Data provided below:
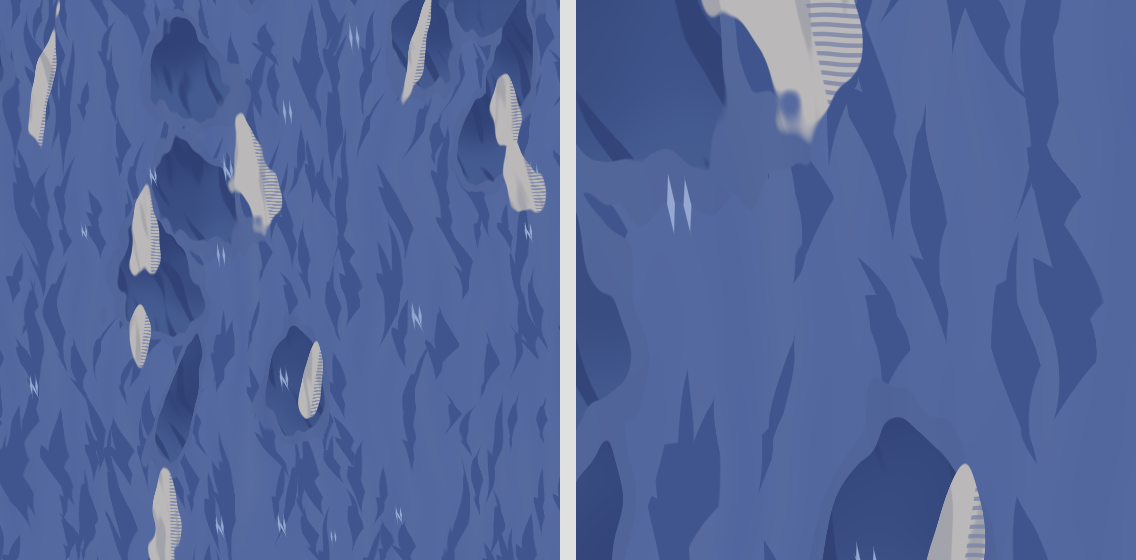
Left: the whole. Right: its middle third, enlarged.
Reproduce this texture procedurally as a WebGL 1 fragment shader.

```glsl
precision highp float;
// Painted blue foliage: curved dark blades, shaded hollows, pale grey chips and small glints.
uniform vec2 u_resolution;

vec2 hash2(vec2 p) {
  p = vec2(dot(p, vec2(127.1, 311.7)), dot(p, vec2(269.5, 183.3)));
  return fract(sin(p) * 43758.55);
}

float gradientNoise(vec2 p) {
  vec2 i = floor(p), f = fract(p);
  vec2 u = f * f * f * (f * (f * 6.0 - 15.0) + 10.0);
  vec2 e = vec2(1.0, 0.0);
  float a = dot(hash2(i) * 2.0 - 1.0, f);
  float b = dot(hash2(i + e) * 2.0 - 1.0, f - e);
  float c = dot(hash2(i + e.yx) * 2.0 - 1.0, f - e.yx);
  float d = dot(hash2(i + 1.0) * 2.0 - 1.0, f - 1.0);
  return mix(mix(a, b, u.x), mix(c, d, u.x), u.y);
}

// Antialiased coverage of a signed distance
float cover(float d) {
  float edge = 0.8 / u_resolution.y;
  return 1.0 - smoothstep(-edge, edge, d);
}

// Curved, barbed blades scattered over a grid
float blades(vec2 p, vec2 grid, float density, float seed) {
  float mask = 0.0;
  for (int j = -1; j <= 1; j++) {
    for (int i = -1; i <= 1; i++) {
      vec2 cell = floor(p * grid) + vec2(float(i), float(j));
      vec2 r = hash2(cell + seed), s = hash2(cell + seed + 37.0);
      vec2 q = p - (cell + r) / grid;
      float t = q.y * grid.y / mix(0.35, 0.75, s.x);
      q.x += (s.y - 0.5) * 0.5 * q.y + (r.x - 0.5) * 0.035 * t * t;
      float saw = fract(t * 0.8 + r.y + q.x * 22.0);
      float barb = 0.45 + min(saw, (1.0 - saw) * 5.0);
      float width = mix(0.12, 0.3, s.y) / grid.x * (1.0 - abs(t)) * barb;
      float present = step(hash2(cell + seed + 71.0).x, density);
      mask = max(mask, present * cover(abs(q.x) - width));
    }
  }
  return mask;
}

// Distance to the nearest scattered lobe; density runs from bottom to top
float lobes(vec2 p, vec2 grid, vec2 density, vec2 size, float seed, out vec2 local) {
  float nearest = 1.0;
  local = vec2(0.0);
  for (int j = -1; j <= 1; j++) {
    for (int i = -1; i <= 1; i++) {
      vec2 cell = floor(p * grid) + vec2(float(i), float(j));
      vec2 r = hash2(cell + seed), s = hash2(cell + seed + 37.0);
      vec2 q = p - (cell + 0.2 + 0.6 * r) / grid;
      q.x += (s.x - 0.5) * 0.5 * q.y;
      q /= size * (0.55 + 0.8 * s);
      float taper = max(0.25, 1.0 - 0.4 * q.y);
      float d = (length(vec2(q.x / taper, q.y)) - 1.0) * size.x;
      float chance = mix(density.x, density.y, clamp(cell.y / grid.y, 0.0, 1.0));
      if (hash2(cell + seed + 71.0).x < chance && d < nearest) {
        nearest = d;
        local = q;
      }
    }
  }
  return nearest;
}

float sliver(vec2 q, float slope, float halfHeight) {
  return abs(q.x + q.y * slope) - 0.0024 * (1.0 - abs(q.y) / halfHeight);
}

// Small N-shaped glints, one per chosen cell
float glints(vec2 p) {
  vec2 grid = vec2(9.0, 8.0), cell = floor(p * grid);
  vec2 r = hash2(cell + 211.0);
  vec2 q = (fract(p * grid) - 0.3 - 0.4 * r) / grid / mix(0.6, 1.2, r.x);
  float d = min(sliver(q + vec2(0.005, -0.005), 0.1, 0.018),
                sliver(q - vec2(0.005, 0.004), 0.1, 0.016));
  if (r.y > 0.3) d = min(d, sliver(q, 0.5, 0.016));
  return cover(d) * step(hash2(cell + 307.0).y, 0.22);
}

void main() {
  vec2 p = gl_FragCoord.xy / u_resolution;
  vec2 flow = p + vec2(0.045 * gradientNoise(p * vec2(4.0, 5.0)), 0.0);
  flow.x += 0.012 * gradientNoise(p * 13.0 + 40.0);

  // Base with soft upright strokes
  float stroke = gradientNoise(flow * vec2(28.0, 4.0));
  vec3 base = vec3(0.328, 0.41, 0.622) + vec3(0.025, 0.022, 0.008) * stroke;
  vec3 shade = vec3(0.25, 0.335, 0.555);
  float leaf = max(blades(flow, vec2(11.0, 6.0), 0.8, 3.0),
                   blades(flow, vec2(17.0, 10.0), 0.65, 19.0));
  vec3 color = mix(base, shade, leaf);

  // Hollows: clear rim, then a graded dark core with slanted folds
  vec2 local;
  float ragged = 0.022 * gradientNoise(p * vec2(24.0, 13.0))
               + 0.014 * gradientNoise(p * vec2(52.0, 20.0));
  float hollow = lobes(p, vec2(5.0), vec2(0.08, 0.75), vec2(0.052, 0.088), 53.0, local) + ragged;
  color = mix(color, base * 0.97, cover(hollow - 0.013));
  vec3 core = mix(vec3(0.19, 0.26, 0.47), vec3(0.27, 0.36, 0.57),
                  smoothstep(-0.7, 0.9, gradientNoise(p * 9.0) * 1.2 - local.y * 0.6));
  float fold = gradientNoise(vec2(flow.x * 48.0 + p.y * 18.0, p.y * 9.0));
  core = mix(core, vec3(0.18, 0.245, 0.45), 0.75 * cover((0.16 - fold) * 0.02));
  color = mix(color, core, cover(hollow));

  // Pale chips with grey creases and a finely hatched side
  float chip = lobes(p, vec2(5.0, 4.0), vec2(0.42, 0.25), vec2(0.025, 0.085), 131.0, local)
             + ragged * 0.7;
  float crease = gradientNoise(vec2(flow.x * 65.0 + p.y * 9.0, p.y * 10.0));
  vec3 pale = mix(vec3(0.73, 0.72, 0.725), vec3(0.64, 0.645, 0.67), cover((0.14 - crease) * 0.015));
  float hatch = smoothstep(-0.3, 0.6, sin(p.y * 1100.0 + 8.0 * stroke));
  float side = cover((0.4 - local.x) * 0.02);
  pale = mix(pale, vec3(0.48, 0.52, 0.65), side * hatch * 0.8);
  color = mix(color, pale, cover(chip));

  color = mix(color, vec3(0.58, 0.66, 0.82), glints(p) * (1.0 - cover(chip)));
  gl_FragColor = vec4(color, 1.0);
}
```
End of Data provided.
### What to produce
Reproduce the data above in full, exactly, with the images removed.

### Exercise solution
Left: the whole. Right: its middle third, enlarged.
Reproduce this texture procedurally as a WebGL 1 fragment shader.

```glsl
precision highp float;
// Painted blue foliage: curved dark blades, shaded hollows, pale grey chips and small glints.
uniform vec2 u_resolution;

vec2 hash2(vec2 p) {
  p = vec2(dot(p, vec2(127.1, 311.7)), dot(p, vec2(269.5, 183.3)));
  return fract(sin(p) * 43758.55);
}

float gradientNoise(vec2 p) {
  vec2 i = floor(p), f = fract(p);
  vec2 u = f * f * f * (f * (f * 6.0 - 15.0) + 10.0);
  vec2 e = vec2(1.0, 0.0);
  float a = dot(hash2(i) * 2.0 - 1.0, f);
  float b = dot(hash2(i + e) * 2.0 - 1.0, f - e);
  float c = dot(hash2(i + e.yx) * 2.0 - 1.0, f - e.yx);
  float d = dot(hash2(i + 1.0) * 2.0 - 1.0, f - 1.0);
  return mix(mix(a, b, u.x), mix(c, d, u.x), u.y);
}

// Antialiased coverage of a signed distance
float cover(float d) {
  float edge = 0.8 / u_resolution.y;
  return 1.0 - smoothstep(-edge, edge, d);
}

// Curved, barbed blades scattered over a grid
float blades(vec2 p, vec2 grid, float density, float seed) {
  float mask = 0.0;
  for (int j = -1; j <= 1; j++) {
    for (int i = -1; i <= 1; i++) {
      vec2 cell = floor(p * grid) + vec2(float(i), float(j));
      vec2 r = hash2(cell + seed), s = hash2(cell + seed + 37.0);
      vec2 q = p - (cell + r) / grid;
      float t = q.y * grid.y / mix(0.35, 0.75, s.x);
      q.x += (s.y - 0.5) * 0.5 * q.y + (r.x - 0.5) * 0.035 * t * t;
      float saw = fract(t * 0.8 + r.y + q.x * 22.0);
      float barb = 0.45 + min(saw, (1.0 - saw) * 5.0);
      float width = mix(0.12, 0.3, s.y) / grid.x * (1.0 - abs(t)) * barb;
      float present = step(hash2(cell + seed + 71.0).x, density);
      mask = max(mask, present * cover(abs(q.x) - width));
    }
  }
  return mask;
}

// Distance to the nearest scattered lobe; density runs from bottom to top
float lobes(vec2 p, vec2 grid, vec2 density, vec2 size, float seed, out vec2 local) {
  float nearest = 1.0;
  local = vec2(0.0);
  for (int j = -1; j <= 1; j++) {
    for (int i = -1; i <= 1; i++) {
      vec2 cell = floor(p * grid) + vec2(float(i), float(j));
      vec2 r = hash2(cell + seed), s = hash2(cell + seed + 37.0);
      vec2 q = p - (cell + 0.2 + 0.6 * r) / grid;
      q.x += (s.x - 0.5) * 0.5 * q.y;
      q /= size * (0.55 + 0.8 * s);
      float taper = max(0.25, 1.0 - 0.4 * q.y);
      float d = (length(vec2(q.x / taper, q.y)) - 1.0) * size.x;
      float chance = mix(density.x, density.y, clamp(cell.y / grid.y, 0.0, 1.0));
      if (hash2(cell + seed + 71.0).x < chance && d < nearest) {
        nearest = d;
        local = q;
      }
    }
  }
  return nearest;
}

float sliver(vec2 q, float slope, float halfHeight) {
  return abs(q.x + q.y * slope) - 0.0024 * (1.0 - abs(q.y) / halfHeight);
}

// Small N-shaped glints, one per chosen cell
float glints(vec2 p) {
  vec2 grid = vec2(9.0, 8.0), cell = floor(p * grid);
  vec2 r = hash2(cell + 211.0);
  vec2 q = (fract(p * grid) - 0.3 - 0.4 * r) / grid / mix(0.6, 1.2, r.x);
  float d = min(sliver(q + vec2(0.005, -0.005), 0.1, 0.018),
                sliver(q - vec2(0.005, 0.004), 0.1, 0.016));
  if (r.y > 0.3) d = min(d, sliver(q, 0.5, 0.016));
  return cover(d) * step(hash2(cell + 307.0).y, 0.22);
}

void main() {
  vec2 p = gl_FragCoord.xy / u_resolution;
  vec2 flow = p + vec2(0.045 * gradientNoise(p * vec2(4.0, 5.0)), 0.0);
  flow.x += 0.012 * gradientNoise(p * 13.0 + 40.0);

  // Base with soft upright strokes
  float stroke = gradientNoise(flow * vec2(28.0, 4.0));
  vec3 base = vec3(0.328, 0.41, 0.622) + vec3(0.025, 0.022, 0.008) * stroke;
  vec3 shade = vec3(0.25, 0.335, 0.555);
  float leaf = max(blades(flow, vec2(11.0, 6.0), 0.8, 3.0),
                   blades(flow, vec2(17.0, 10.0), 0.65, 19.0));
  vec3 color = mix(base, shade, leaf);

  // Hollows: clear rim, then a graded dark core with slanted folds
  vec2 local;
  float ragged = 0.022 * gradientNoise(p * vec2(24.0, 13.0))
               + 0.014 * gradientNoise(p * vec2(52.0, 20.0));
  float hollow = lobes(p, vec2(5.0), vec2(0.08, 0.75), vec2(0.052, 0.088), 53.0, local) + ragged;
  color = mix(color, base * 0.97, cover(hollow - 0.013));
  vec3 core = mix(vec3(0.19, 0.26, 0.47), vec3(0.27, 0.36, 0.57),
                  smoothstep(-0.7, 0.9, gradientNoise(p * 9.0) * 1.2 - local.y * 0.6));
  float fold = gradientNoise(vec2(flow.x * 48.0 + p.y * 18.0, p.y * 9.0));
  core = mix(core, vec3(0.18, 0.245, 0.45), 0.75 * cover((0.16 - fold) * 0.02));
  color = mix(color, core, cover(hollow));

  // Pale chips with grey creases and a finely hatched side
  float chip = lobes(p, vec2(5.0, 4.0), vec2(0.42, 0.25), vec2(0.025, 0.085), 131.0, local)
             + ragged * 0.7;
  float crease = gradientNoise(vec2(flow.x * 65.0 + p.y * 9.0, p.y * 10.0));
  vec3 pale = mix(vec3(0.73, 0.72, 0.725), vec3(0.64, 0.645, 0.67), cover((0.14 - crease) * 0.015));
  float hatch = smoothstep(-0.3, 0.6, sin(p.y * 1100.0 + 8.0 * stroke));
  float side = cover((0.4 - local.x) * 0.02);
  pale = mix(pale, vec3(0.48, 0.52, 0.65), side * hatch * 0.8);
  color = mix(color, pale, cover(chip));

  color = mix(color, vec3(0.58, 0.66, 0.82), glints(p) * (1.0 - cover(chip)));
  gl_FragColor = vec4(color, 1.0);
}
```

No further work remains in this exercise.